(Assignment) For the material that follows, list every line containing the word "towards".

(Input data)
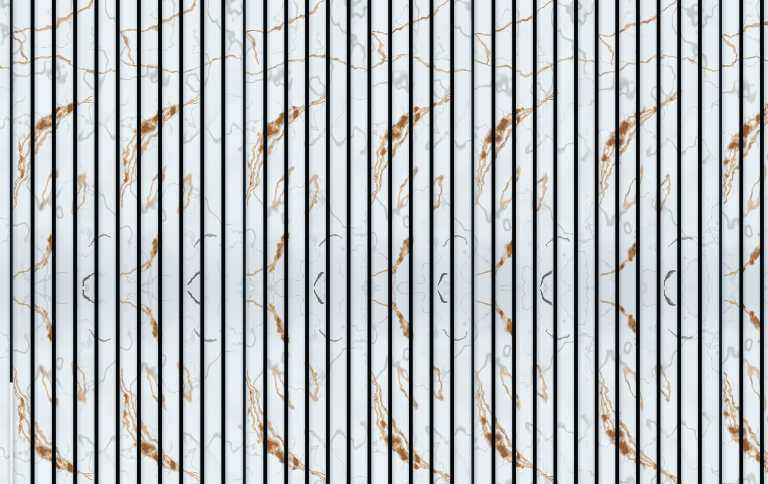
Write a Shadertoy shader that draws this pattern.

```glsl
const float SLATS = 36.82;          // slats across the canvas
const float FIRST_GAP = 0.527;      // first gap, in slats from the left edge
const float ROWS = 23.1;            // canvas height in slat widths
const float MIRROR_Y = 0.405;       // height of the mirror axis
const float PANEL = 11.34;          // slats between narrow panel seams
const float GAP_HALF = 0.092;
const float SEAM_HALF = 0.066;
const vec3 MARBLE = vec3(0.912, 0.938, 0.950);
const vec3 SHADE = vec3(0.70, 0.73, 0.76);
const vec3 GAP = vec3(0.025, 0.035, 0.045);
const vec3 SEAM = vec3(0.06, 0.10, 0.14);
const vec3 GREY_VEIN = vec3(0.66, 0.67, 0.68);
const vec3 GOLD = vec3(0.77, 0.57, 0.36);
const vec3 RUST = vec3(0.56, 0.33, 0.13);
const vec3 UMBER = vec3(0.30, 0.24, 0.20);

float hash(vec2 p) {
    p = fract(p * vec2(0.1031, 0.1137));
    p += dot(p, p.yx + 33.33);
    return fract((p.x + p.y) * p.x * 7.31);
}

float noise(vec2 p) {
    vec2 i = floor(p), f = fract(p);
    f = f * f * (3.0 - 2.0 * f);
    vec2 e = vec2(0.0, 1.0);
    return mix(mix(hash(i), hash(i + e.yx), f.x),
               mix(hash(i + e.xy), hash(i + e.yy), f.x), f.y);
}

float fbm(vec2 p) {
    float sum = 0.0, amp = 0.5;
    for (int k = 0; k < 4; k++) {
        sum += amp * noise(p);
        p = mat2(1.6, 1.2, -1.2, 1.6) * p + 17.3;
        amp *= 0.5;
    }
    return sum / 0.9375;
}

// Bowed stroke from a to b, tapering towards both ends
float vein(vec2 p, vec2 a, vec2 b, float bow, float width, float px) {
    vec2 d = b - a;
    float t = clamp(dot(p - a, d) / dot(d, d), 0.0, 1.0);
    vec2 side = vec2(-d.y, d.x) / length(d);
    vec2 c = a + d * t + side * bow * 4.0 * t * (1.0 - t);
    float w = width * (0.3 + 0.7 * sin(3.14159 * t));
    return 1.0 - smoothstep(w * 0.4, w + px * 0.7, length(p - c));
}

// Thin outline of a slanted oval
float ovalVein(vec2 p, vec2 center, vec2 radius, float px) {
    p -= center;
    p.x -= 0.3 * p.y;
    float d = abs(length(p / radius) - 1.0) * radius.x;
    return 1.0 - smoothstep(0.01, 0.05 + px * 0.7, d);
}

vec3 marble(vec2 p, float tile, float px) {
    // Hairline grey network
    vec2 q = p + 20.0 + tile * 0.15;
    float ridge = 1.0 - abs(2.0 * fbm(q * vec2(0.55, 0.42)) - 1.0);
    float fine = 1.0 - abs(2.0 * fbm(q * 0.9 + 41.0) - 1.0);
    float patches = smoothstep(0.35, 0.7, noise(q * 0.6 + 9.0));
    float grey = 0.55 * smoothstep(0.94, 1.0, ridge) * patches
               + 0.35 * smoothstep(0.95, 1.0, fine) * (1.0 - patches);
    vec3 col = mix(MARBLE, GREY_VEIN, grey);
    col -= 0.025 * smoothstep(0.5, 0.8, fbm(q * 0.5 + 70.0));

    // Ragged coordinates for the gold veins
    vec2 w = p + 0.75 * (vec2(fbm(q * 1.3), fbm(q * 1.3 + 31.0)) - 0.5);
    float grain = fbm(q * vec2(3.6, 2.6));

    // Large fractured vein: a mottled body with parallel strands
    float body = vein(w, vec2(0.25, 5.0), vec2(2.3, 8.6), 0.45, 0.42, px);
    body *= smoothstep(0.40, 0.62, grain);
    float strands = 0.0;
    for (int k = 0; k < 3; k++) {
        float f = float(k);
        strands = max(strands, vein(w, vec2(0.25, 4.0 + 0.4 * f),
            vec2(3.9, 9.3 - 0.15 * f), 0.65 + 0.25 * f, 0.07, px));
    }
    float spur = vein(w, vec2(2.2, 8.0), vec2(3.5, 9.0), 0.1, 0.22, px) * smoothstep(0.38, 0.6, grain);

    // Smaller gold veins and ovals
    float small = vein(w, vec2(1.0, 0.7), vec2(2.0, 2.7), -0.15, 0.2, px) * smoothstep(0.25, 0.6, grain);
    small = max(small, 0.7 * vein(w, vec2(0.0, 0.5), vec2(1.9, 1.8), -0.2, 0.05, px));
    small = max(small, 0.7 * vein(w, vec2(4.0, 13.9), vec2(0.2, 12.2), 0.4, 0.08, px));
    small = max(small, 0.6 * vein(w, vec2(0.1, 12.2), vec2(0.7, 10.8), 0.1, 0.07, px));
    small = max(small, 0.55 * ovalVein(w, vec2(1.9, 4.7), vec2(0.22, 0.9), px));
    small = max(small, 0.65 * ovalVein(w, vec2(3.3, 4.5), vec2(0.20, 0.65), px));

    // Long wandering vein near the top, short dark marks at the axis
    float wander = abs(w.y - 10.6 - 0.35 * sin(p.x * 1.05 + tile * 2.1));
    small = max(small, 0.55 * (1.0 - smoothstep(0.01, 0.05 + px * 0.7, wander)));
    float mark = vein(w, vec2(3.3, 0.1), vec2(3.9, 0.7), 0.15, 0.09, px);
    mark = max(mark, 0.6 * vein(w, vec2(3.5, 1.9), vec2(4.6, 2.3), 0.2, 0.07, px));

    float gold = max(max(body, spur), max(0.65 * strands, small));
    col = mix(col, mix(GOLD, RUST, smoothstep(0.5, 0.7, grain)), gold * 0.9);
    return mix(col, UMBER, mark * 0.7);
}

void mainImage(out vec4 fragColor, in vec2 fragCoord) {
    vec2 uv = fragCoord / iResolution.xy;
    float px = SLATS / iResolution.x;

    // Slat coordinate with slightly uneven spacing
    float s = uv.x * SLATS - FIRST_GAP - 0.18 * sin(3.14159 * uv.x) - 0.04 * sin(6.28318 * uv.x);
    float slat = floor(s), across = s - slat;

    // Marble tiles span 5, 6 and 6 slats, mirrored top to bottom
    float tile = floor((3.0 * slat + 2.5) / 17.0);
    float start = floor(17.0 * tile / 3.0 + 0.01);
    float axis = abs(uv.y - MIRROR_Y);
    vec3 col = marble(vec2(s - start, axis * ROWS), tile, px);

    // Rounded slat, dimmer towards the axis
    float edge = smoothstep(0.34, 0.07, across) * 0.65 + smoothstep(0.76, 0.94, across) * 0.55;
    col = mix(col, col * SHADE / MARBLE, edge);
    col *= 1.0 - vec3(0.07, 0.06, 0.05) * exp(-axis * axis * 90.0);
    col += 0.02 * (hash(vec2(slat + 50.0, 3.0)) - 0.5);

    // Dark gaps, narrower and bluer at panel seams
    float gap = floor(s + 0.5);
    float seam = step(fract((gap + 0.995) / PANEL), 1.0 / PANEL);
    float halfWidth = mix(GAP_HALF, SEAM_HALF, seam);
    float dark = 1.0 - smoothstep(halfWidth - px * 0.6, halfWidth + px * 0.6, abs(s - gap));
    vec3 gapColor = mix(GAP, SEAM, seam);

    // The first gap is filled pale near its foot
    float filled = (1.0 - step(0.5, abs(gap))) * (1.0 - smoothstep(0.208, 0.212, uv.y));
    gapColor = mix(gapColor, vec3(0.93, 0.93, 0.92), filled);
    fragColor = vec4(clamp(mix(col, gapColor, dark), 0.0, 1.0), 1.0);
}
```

(Exercise output)
// Bowed stroke from a to b, tapering towards both ends
    // Rounded slat, dimmer towards the axis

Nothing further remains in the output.